> WORK REQUEST
For every line below that includes the word "skin", add one; report the final number and nothing else.

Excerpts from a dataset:
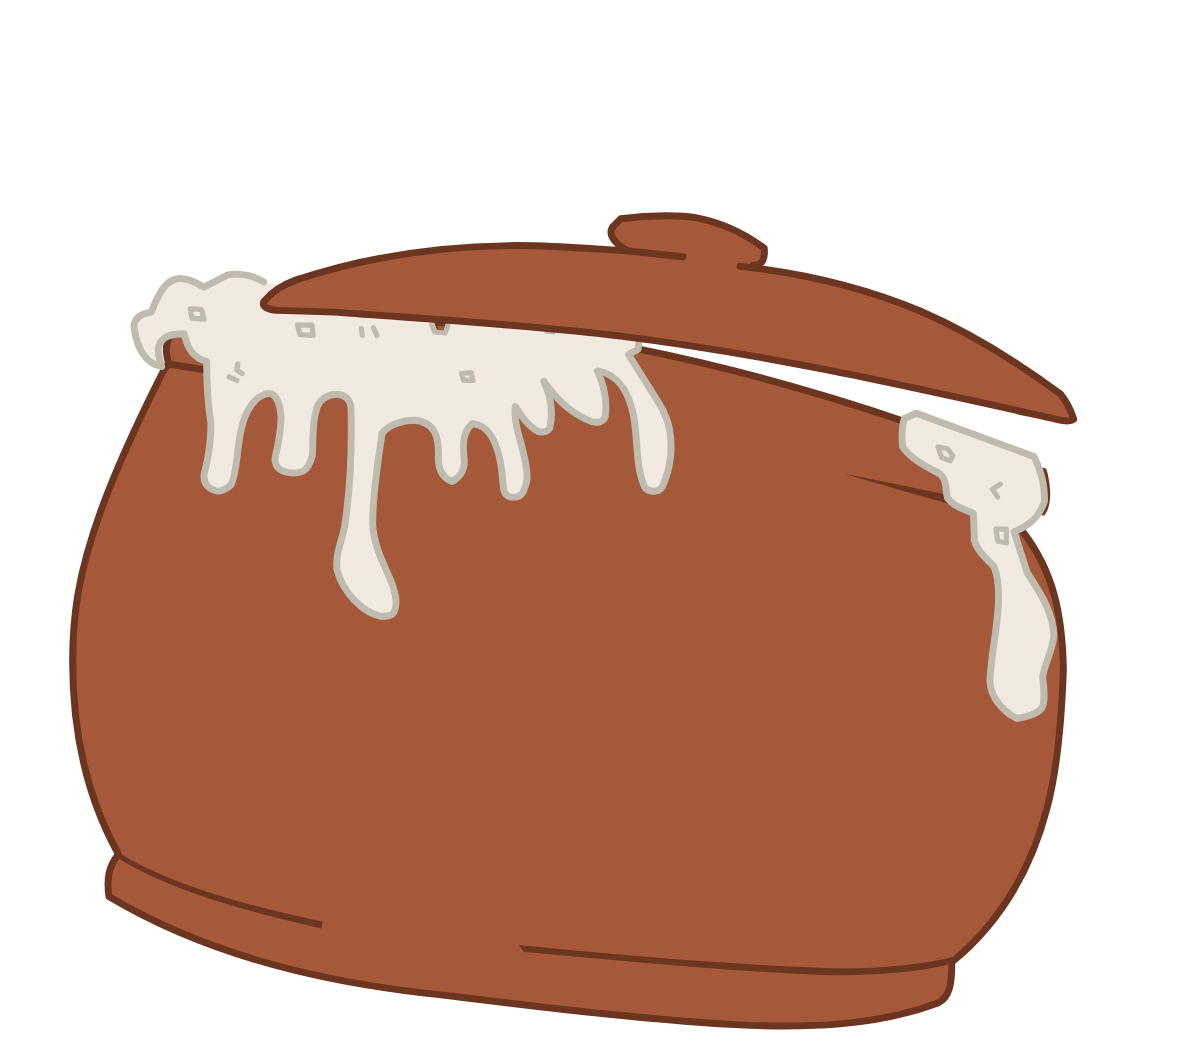
<!DOCTYPE html>
<html lang="en">
<head>
<meta charset="utf-8">
<title>Overflowing clay pot</title>
<style>
:root {
  --paper: #ffffff;
  --clay: #a5593a;
  --clay-line: #6b3520;
  --dough: #f2eae0;
  --dough-line: #bfbbae;
}
html, body { margin: 0; padding: 0; overflow: hidden; background: var(--paper); }
.canvas { display: block; width: 1200px; height: 1041px; background: var(--paper); }
.clay-fill { fill: var(--clay); }
.clay-outline { fill: none; stroke: var(--clay-line); stroke-width: 8; stroke-linecap: round; stroke-linejoin: round; }
.clay-shape { fill: var(--clay); stroke: var(--clay-line); stroke-width: 8; stroke-linecap: round; stroke-linejoin: round; }
.clay-crease { fill: var(--clay-line); }
.dough-fill { fill: var(--dough); }
.dough-shape { fill: var(--dough); stroke: var(--dough-line); stroke-width: 8; stroke-linejoin: round; stroke-linecap: round; }
.dough-outline { fill: none; stroke: var(--dough-line); stroke-width: 8; stroke-linejoin: round; stroke-linecap: round; }
.bubble { fill: none; stroke: var(--dough-line); stroke-width: 6; stroke-linejoin: round; stroke-linecap: round; }
</style>
</head>
<body>
<svg class="canvas" viewBox="0 0 1388 1204" role="img" aria-label="A brown clay pot with its lid tilted open and pale dough spilling over the rim">

  <g id="pot">
    <path class="clay-fill" d="M190 427 L193 396 L215 380 L740 404 C840 424 945 453 1045 487 L1207 545 C1213 570 1213 585 1200 600 L1183 615 C1218 660 1229 710 1230 775 C1228 830 1223 890 1211 935 C1192 1008 1155 1068 1102 1112 C1101 1140 1101 1152 1085 1160 C1010 1188 930 1188 868 1186 C740 1180 590 1160 470 1146 C345 1130 228 1098 126 1037 C123 1015 126 1002 137 988 C98 918 84 840 84 765 C84 735 86 712 90 688 C104 605 147 512 190 427 Z"/>
    <path class="clay-outline" d="M190 427 C147 512 104 605 90 688 C86 712 84 735 84 765 C84 840 98 918 137 988 C126 1002 123 1015 126 1037 C228 1098 345 1130 470 1146 C590 1160 740 1180 868 1186 C930 1188 1010 1188 1085 1160 C1098 1154 1101 1140 1101 1112"/>
    <path class="clay-outline" d="M1102 1112 C1155 1068 1192 1008 1211 935 C1223 890 1228 830 1230 775 C1229 710 1218 660 1183 615"/>
    <path class="clay-outline" d="M1207 545 C1212 565 1212 582 1206 592"/>
    <path class="clay-outline" d="M735 403 C840 424 945 453 1048 488"/>
    <path class="clay-outline" d="M195 392 C190 402 193 412 195 421 L238 428"/>
    <path class="clay-outline" d="M195 421 L190 427"/>
    <path class="clay-crease" d="M977 548 L1100 573 L1102 584 C1060 572 1020 561 977 548 Z"/>
    <path class="clay-crease" d="M137 986 C205 1028 300 1050 373 1066 L372 1074 C300 1057 200 1033 136 992 Z"/>
    <path class="clay-crease" d="M600 1093 C720 1105 850 1116 960 1120 C1010 1121 1062 1117 1102 1107 L1103 1114 C1062 1125 1010 1128 960 1128 C850 1124 720 1111 606 1101 Z"/>
  </g>

  <g id="dough-left">
    <path class="dough-fill" d="M187 424 C167 421 158 400 155 379 C155 367 163 363 175 361 C183 340 192 322 208 322 C221 322 228 328 236 332 L263 318 C280 315 293 319 305 326 L345 334 L640 370 L739 395 L738 404 L727 410 L757 458 C774 483 777 500 776 525 C774 545 770 555 766 563 C762 570 749 570 745 562 C735 538 738 510 733 482 C727 450 712 432 691 429 C697 443 703 460 700 482 C697 490 687 490 678 485 C655 474 642 459 629 441 C636 456 641 473 636 495 C632 501 624 501 619 497 C607 489 602 479 596 470 C594 488 601 505 605 522 C609 538 611 549 609 558 C606 568 604 575 595 575 C585 575 583 571 582 562 C580 530 573 492 546 490 C535 500 535 515 537 532 C538 543 532 552 523 557 C513 553 507 544 507 530 C508 505 503 487 478 486 C465 486 449 492 442 501 C437 535 431 570 431 606 C433 645 459 672 458 698 C457 711 453 713 442 713 C420 710 397 685 390 660 C387 640 397 623 399 606 C406 560 407 515 406 472 C405 460 397 456 389 456 C379 456 368 463 366 474 C360 492 363 515 361 528 C356 545 350 547 338 547 C325 546 318 542 318 530 C322 514 325 500 325 483 C324 466 319 456 311 455 C294 457 283 477 279 497 C273 523 275 545 267 561 C260 567 256 568 251 568 C242 566 235 560 236 549 C241 530 244 508 244 490 C240 465 239 440 239 418 C223 414 217 403 213 386 C199 386 186 388 183 403 C183 412 185 418 187 424 Z"/>
    <path class="dough-outline" d="M305 326 C293 319 280 315 263 318 L236 332 C228 328 221 322 208 322 C192 322 183 340 175 361 C163 363 155 367 155 379 C158 400 167 421 187 424 C185 418 183 412 183 403 C186 388 199 386 213 386 C217 403 223 414 239 418 C239 440 240 465 244 490 C244 508 241 530 236 549 C235 560 242 566 251 568 C256 568 260 567 267 561 C275 545 273 523 279 497 C283 477 294 457 311 455 C319 456 324 466 325 483 C325 500 322 514 318 530 C318 542 325 546 338 547 C350 547 356 545 361 528 C363 515 360 492 366 474 C368 463 379 456 389 456 C397 456 405 460 406 472 C407 515 406 560 399 606 C397 623 387 640 390 660 C397 685 420 710 442 713 C453 713 457 711 458 698 C459 672 433 645 431 606 C431 570 437 535 442 501 C449 492 465 486 478 486 C503 487 508 505 507 530 C507 544 513 553 523 557 C532 552 538 543 537 532 C535 515 535 500 546 490 C573 492 580 530 582 562 C583 571 585 575 595 575 C604 575 606 568 609 558 C611 549 609 538 605 522 C601 505 594 488 596 470 C602 479 607 489 619 497 C624 501 632 501 636 495 C641 473 636 456 629 441 C642 459 655 474 678 485 C687 490 697 490 700 482 C703 460 697 443 691 429 C712 432 727 450 733 482 C738 510 735 538 745 562 C749 570 762 570 766 563 C770 555 774 545 776 525 C777 500 774 483 757 458 L727 410 L738 404 L739 395"/>
    <g id="bubbles-left">
      <path class="bubble" d="M220 357 L233 358 L236 369 L222 368 Z"/>
      <path class="bubble" d="M344 376 L361 376 L362 388 L347 387 Z"/>
      <path class="bubble" d="M534 432 L545 431 L547 440 L536 440 Z"/>
      <path class="bubble" d="M418 380 L419 388 M432 379 L436 388"/>
      <path class="bubble" d="M275 421 L274 428 L280 432 M265 436 L274 440"/>
      <path class="bubble" d="M632 383 L640 384"/>
      <path class="clay-crease" d="M501 370 L517 371 L516 382 L506 383 Z"/>
      <path class="bubble" d="M499 375 L503 384 L515 385 L518 376"/>
      <path class="clay-fill" d="M506 377 L514 377 L513 382 L507 382 Z"/>
    </g>
  </g>

  <g id="dough-right">
    <path class="dough-shape" d="M1060 478 L1196 528 C1204 545 1209 560 1208 580 C1202 600 1188 609 1173 615 L1188 662 C1204 687 1218 708 1219 735 C1217 755 1208 768 1206 783 C1208 800 1209 812 1205 819 C1198 827 1187 829 1176 831 C1160 823 1146 807 1145 788 C1146 755 1155 724 1155 690 C1155 676 1154 666 1150 656 C1140 645 1130 637 1127 625 L1126 594 C1114 588 1103 586 1096 576 C1093 566 1096 555 1087 548 C1070 539 1054 531 1044 517 C1043 506 1043 494 1046 484 Z"/>
    <g id="bubbles-right">
      <path class="bubble" d="M1085 517 L1096 519 L1102 527 L1099 533 L1089 529 Z"/>
      <path class="bubble" d="M1157 560 L1148 566 L1154 575"/>
      <path class="bubble" d="M1152 612 L1164 612 L1164 628 L1154 626 Z"/>
    </g>
  </g>

  <g id="lid">
    <path class="clay-fill" d="M718 253 C755 248 790 249 806 252 C837 258 865 273 884 287 C885 298 883 307 871 307 L855 312 L790 300 C755 296 737 292 723 289 C710 281 701 269 711 260 Z"/>
    <path class="clay-fill" d="M305 349 C314 338 328 329 342 324 C420 298 510 284 600 284 C640 284 690 288 724 290 L790 296 L856 308 C930 316 1003 334 1065 360 C1125 386 1177 419 1227 456 C1234 465 1239 475 1242 485 C1238 488 1230 486 1222 485 C1060 449 890 410 720 389 C610 377 475 370 388 363 L320 358 C310 358 303 355 305 349 Z"/>
    <path class="clay-outline" d="M790 297 L724 290 C690 288 640 284 600 284 C510 284 420 298 342 324 C328 329 314 338 305 349 C303 355 310 358 320 359 L388 361 C475 368 610 375 720 389 C890 410 1060 449 1222 485 C1230 487 1238 488 1242 485 C1239 475 1234 465 1227 456 C1177 419 1125 386 1065 360 C1003 334 930 316 856 308"/>
    <path class="clay-outline" d="M724 289 C710 281 701 269 711 260 L718 253 C755 248 790 249 806 252 C837 258 865 273 884 287 C885 298 883 307 871 307"/>
  </g>
</svg>
</body>
</html>
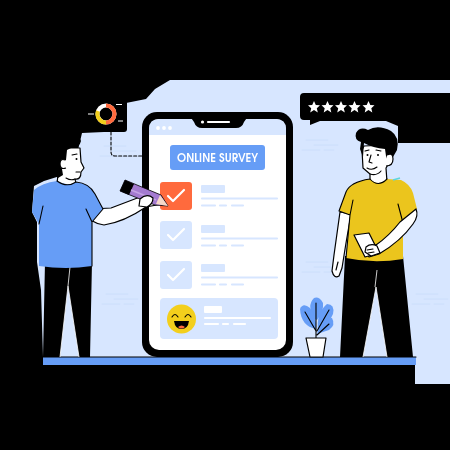
<!DOCTYPE html>
<html lang="en">
<head>
<meta charset="utf-8">
<title>Online survey</title>
<style>
:root{--ink:#000;--paper:#fff;--sky:#d7e6ff;--mist:#cbdefb;--blue:#669df6;--orange:#ff6a3d;--yellow:#ebc51d;--sun:#f3cf1c;--violet:#a47bd0}
html,body{margin:0;height:100%;overflow:hidden;background:var(--ink)}
svg{display:block;width:450px;height:450px}
.ink{fill:var(--ink)}.paper{fill:var(--paper)}.sky{fill:var(--sky)}.blue{fill:var(--blue)}.yellow{fill:var(--yellow)}
.skin{fill:var(--paper);stroke:var(--ink);stroke-width:1.2;stroke-linejoin:round}
.line{fill:none;stroke:var(--ink);stroke-width:1.1;stroke-linecap:round;stroke-linejoin:round}
.thin{fill:none;stroke:var(--paper);stroke-width:.8}
.tick{fill:none;stroke:var(--paper);stroke-width:2.2;stroke-linecap:round;stroke-linejoin:round}
.rule{fill:none;stroke:var(--sky);stroke-width:2.2;stroke-linecap:round}
.breeze{fill:none;stroke:var(--mist);stroke-width:1;stroke-linecap:round}
.title{font:600 11.6px "TeX Gyre Adventor","Lato",sans-serif;fill:var(--paper)}
</style>
</head>
<body>
<svg viewBox="0 0 450 450" role="img" aria-label="Two people beside a phone showing an online survey">
<defs>
<path id="star" d="M0-6 1.8-2 6-1.7 2.8 1.2 3.8 5.4 0 3.1-3.8 5.4-2.8 1.2-6-1.7-1.8-2Z"/>
<path id="tick" class="tick" d="M-8 0-3 5 8-6"/>
<g id="answer">
<rect class="sky" x="201" y="185" width="24" height="8" rx="1"/>
<path class="rule" d="M202 198.500H277M202 205.500H215M220 205.500H226M232 205.500H243"/>
</g>
<g id="breeze" class="breeze"><path d="M0 0H22M8 5H32M-4 10H14M18 10H28"/></g>
</defs>

<rect class="ink" width="450" height="450"/>
<g id="backdrop">
<path class="sky" d="M170 80H450V384H415V357H43L41 290 37 262V222L32 212 34 186 44 181 60 176 78 150 82 133 126 131V103L146 99 155 89Z"/>
<use href="#breeze" x="104" y="146"/><use href="#breeze" x="106" y="294"/>
<use href="#breeze" x="306" y="140"/><use href="#breeze" x="306" y="262"/>
<use href="#breeze" x="416" y="294"/>
</g>

<g id="floor">
<rect class="blue" x="43" y="357" width="373" height="8"/>
<path class="line" d="M43 357H416"/>
<path class="ink" d="M360 365H415V384H360Z"/>
</g>

<g id="chart-card">
<rect class="ink" x="85" y="93" width="42" height="39" rx="3"/>
<g fill="none" stroke-width="4">
<circle cx="106" cy="114" r="8.500" stroke="#fff"/>
<path d="M106 105.500A8.500 8.500 0 0 1 106 122.500" stroke="#ff6a3d"/>
<path d="M106 122.500A8.500 8.500 0 0 1 98 111" stroke="#f3cf1c"/>
</g>
<path d="M88 114H94M116 104.500H122M118 121H123" stroke="#fff" stroke-width="1.200"/>
<path class="line" stroke-dasharray="3 2" d="M111 132V152Q111 156 115 156H142"/>
</g>

<g id="rating-bubble">
<path class="ink" d="M304 93H450V143H398V126L386 121H320L310 125V120H304Q300 120 300 116V97Q300 93 304 93Z"/>
<g class="paper">
<use href="#star" x="314" y="107"/><use href="#star" x="327.500" y="107"/><use href="#star" x="341" y="107"/><use href="#star" x="354.500" y="107"/><use href="#star" x="368.500" y="107"/>
</g>
</g>

<g id="phone">
<rect class="ink" x="142" y="112" width="151" height="245" rx="15"/>
<rect class="paper" x="149" y="119" width="137" height="231" rx="10"/>
<path class="sky" d="M149 135V129Q149 119 159 119H276Q286 119 286 129V135Z"/>
<path class="ink" d="M189 117H249Q245 119 244 122 242 128 236 128H202Q196 128 194 122 193 119 189 117Z"/>
<path d="M208 122H229" stroke="#fff" stroke-width="2.200" stroke-linecap="round"/>
<circle class="paper" cx="202.500" cy="122" r="1.600"/>
<g class="paper"><circle cx="158" cy="128" r="1.900"/><circle cx="164" cy="128" r="1.900"/><circle cx="170" cy="128" r="1.900"/></g>

<g id="survey">
<rect class="blue" x="170" y="145" width="95" height="25" rx="3"/>
<text class="title" x="217.500" y="161.500" text-anchor="middle" textLength="81" lengthAdjust="spacingAndGlyphs">ONLINE SURVEY</text>
<rect x="160" y="182" width="32" height="28" rx="3" fill="var(--orange)"/>
<use href="#tick" x="176" y="196"/>
<rect class="sky" x="160" y="221" width="32" height="28" rx="3"/>
<use href="#tick" x="176" y="235"/>
<rect class="sky" x="160" y="261" width="32" height="28" rx="3"/>
<use href="#tick" x="176" y="275"/>
<use href="#answer"/><use href="#answer" y="40"/><use href="#answer" y="79"/>
<rect class="sky" x="160" y="298" width="118" height="41" rx="4"/>
<rect class="paper" x="204" y="306" width="18" height="7" rx="1"/>
<path d="M205 318H270M205 324H218M223 324H228M234 324H245" fill="none" stroke="#fff" stroke-width="2.200" stroke-linecap="round"/>
</g>
<g id="smiley">
<circle cx="181.500" cy="319" r="14.500" fill="var(--sun)"/>
<path class="line" stroke-width="1.800" d="M172 317Q175 312 178 317M185 317Q188 312 191 317"/>
<path class="ink" d="M174 321H189Q188 329 181.500 329T174 321Z"/>
<path d="M178 327Q181.500 324 185 327 181.500 330 178 327Z" fill="var(--orange)"/>
</g>
</g>

<g id="voter">
<path class="ink" d="M45 262H92L90 357H79L68 286 60 357H43Z"/>
<path class="thin" d="M68 286 70 267M60 357 68 286 79 357"/>
<path class="skin" d="M92 209 111 208 140 197Q147 190 154 193L162 204 146 207Q124 222 104 225 92 224 87 214Z"/>
<path class="line" d="M140 198Q146 199 150 204M146 194 153 199"/>
<path class="skin" d="M59 165 57 184Q68 192 76 184L75 179Q81 180 81 172L84 168 81 162 80 148H61Z"/>
<path class="ink" d="M45 142Q46 135 55 136 61 131 71 134 79 134 81 141 80 147 71 148L67 150 66 160 61 163 63 175 58 178Q45 168 45 142Z"/>
<path class="skin" d="M65 160Q60 158 60 164T66 168"/>
<path class="line" d="M72 155 77 154M80 172H76M66 178Q71 181 75 179"/>
<circle class="ink" cx="76.500" cy="159" r="1"/>
<path class="blue" d="M57 181Q67 187 76 182 89 183 95 194L103 209 92 222V266Q66 270 39 266V224L32 212 34 190Q42 183 57 181Z"/>
<path class="line" d="M76 182Q89 183 95 194L103 209 92 222M92 222V266M92 222 86 209M39 224 43 206M57 181Q67 188 76 182"/>
<g id="marker">
<path fill="var(--violet)" stroke="#000" stroke-width=".8" d="M125 180 161 195 168 206 155 205 120 191Z"/>
<path class="ink" d="M125 180 134 184 129 195 120 191Z"/>
<path fill="#f6d9c8" d="M160 195 168 206 156 204Z"/>
<path d="M131 190 156 200" stroke="#c4a3e4" stroke-width="1.500"/>
</g>
<path class="skin" d="M140 199Q147 193 153 198 153 204 147 207L139 206Z"/>
</g>

<g id="plant">
<path class="blue" d="M315 319Q306 306 314 298 319 296 323 303 324 312 317 320Z"/>
<path class="blue" d="M316 329Q301 326 300 309 303 302 310 308 317 317 316 329Z"/>
<path class="blue" d="M318 331Q316 313 327 304 335 304 333 314 330 322 318 331Z"/>
<path class="blue" d="M317 334Q322 318 332 318 336 325 329 330Z"/>
<path class="line" d="M316 338V303M316 331 305 312M317 331 329 310M317 335 329 324"/>
<path class="skin" d="M306 338H326L323 357H310Z"/>
</g>

<g id="reviewer">
<path class="ink" d="M345 256 403 256 413 357H387L376 287 363 357H340Z"/>
<path class="thin" d="M375 287 377 270M363 357 376 287 387 357"/>
<path class="skin" d="M340 212 351 214 346 243 342 268 339 276Q334 279 332 271L334 255Z"/>
<path class="line" d="M338 262 336 270"/>
<path class="skin" d="M362 150 363 168 370 174V183Q379 192 387 182L386 168 391 160 388 145 364 146Z"/>
<path class="ink" d="M356 133Q360 126 368 130 378 124 391 131 400 137 397 150L389 164 386 156 385 149Q373 148 364 143L363 157 360 149 361 142Q354 140 356 133Z"/>
<path class="skin" d="M387 155Q393 152 393 159T386 166"/>
<path class="line" d="M365 151 369 150M376 150 381 151M371 155 369 162 372 163M367 168Q372 171 377 167M370 174Q377 176 381 171"/>
<circle class="ink" cx="367.500" cy="155" r="1"/><circle class="ink" cx="378" cy="155" r="1"/>
<path class="yellow" d="M370 179Q378 187 387 179L401 180Q410 184 413 193L417 209 403 223V259Q374 264 346 258L350 215 339 211 346 192Q350 182 370 179Z"/>
<path class="line" d="M370 179Q378 188 387 179M350 215 353 200M346 258 350 215 339 211 346 192Q350 182 370 179M403 223 398 204"/>
<path d="M393 180 400 178" stroke="#5bd6df" stroke-width="1.500"/>
<path class="skin" d="M400 222 416 209Q419 216 413 224 401 241 379 254L369 257 364 250 368 244 376 245Q389 236 400 222Z"/>
<path class="skin" d="M354 235 369 233 379 253 365 257Z"/>
<path class="skin" d="M366 247Q371 243 377 246L380 253 371 256 365 252Z"/>
<path class="line" d="M367 250 373 249M368 253 374 252"/>
</g>
</svg>
</body>
</html>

> THE ANSWER
12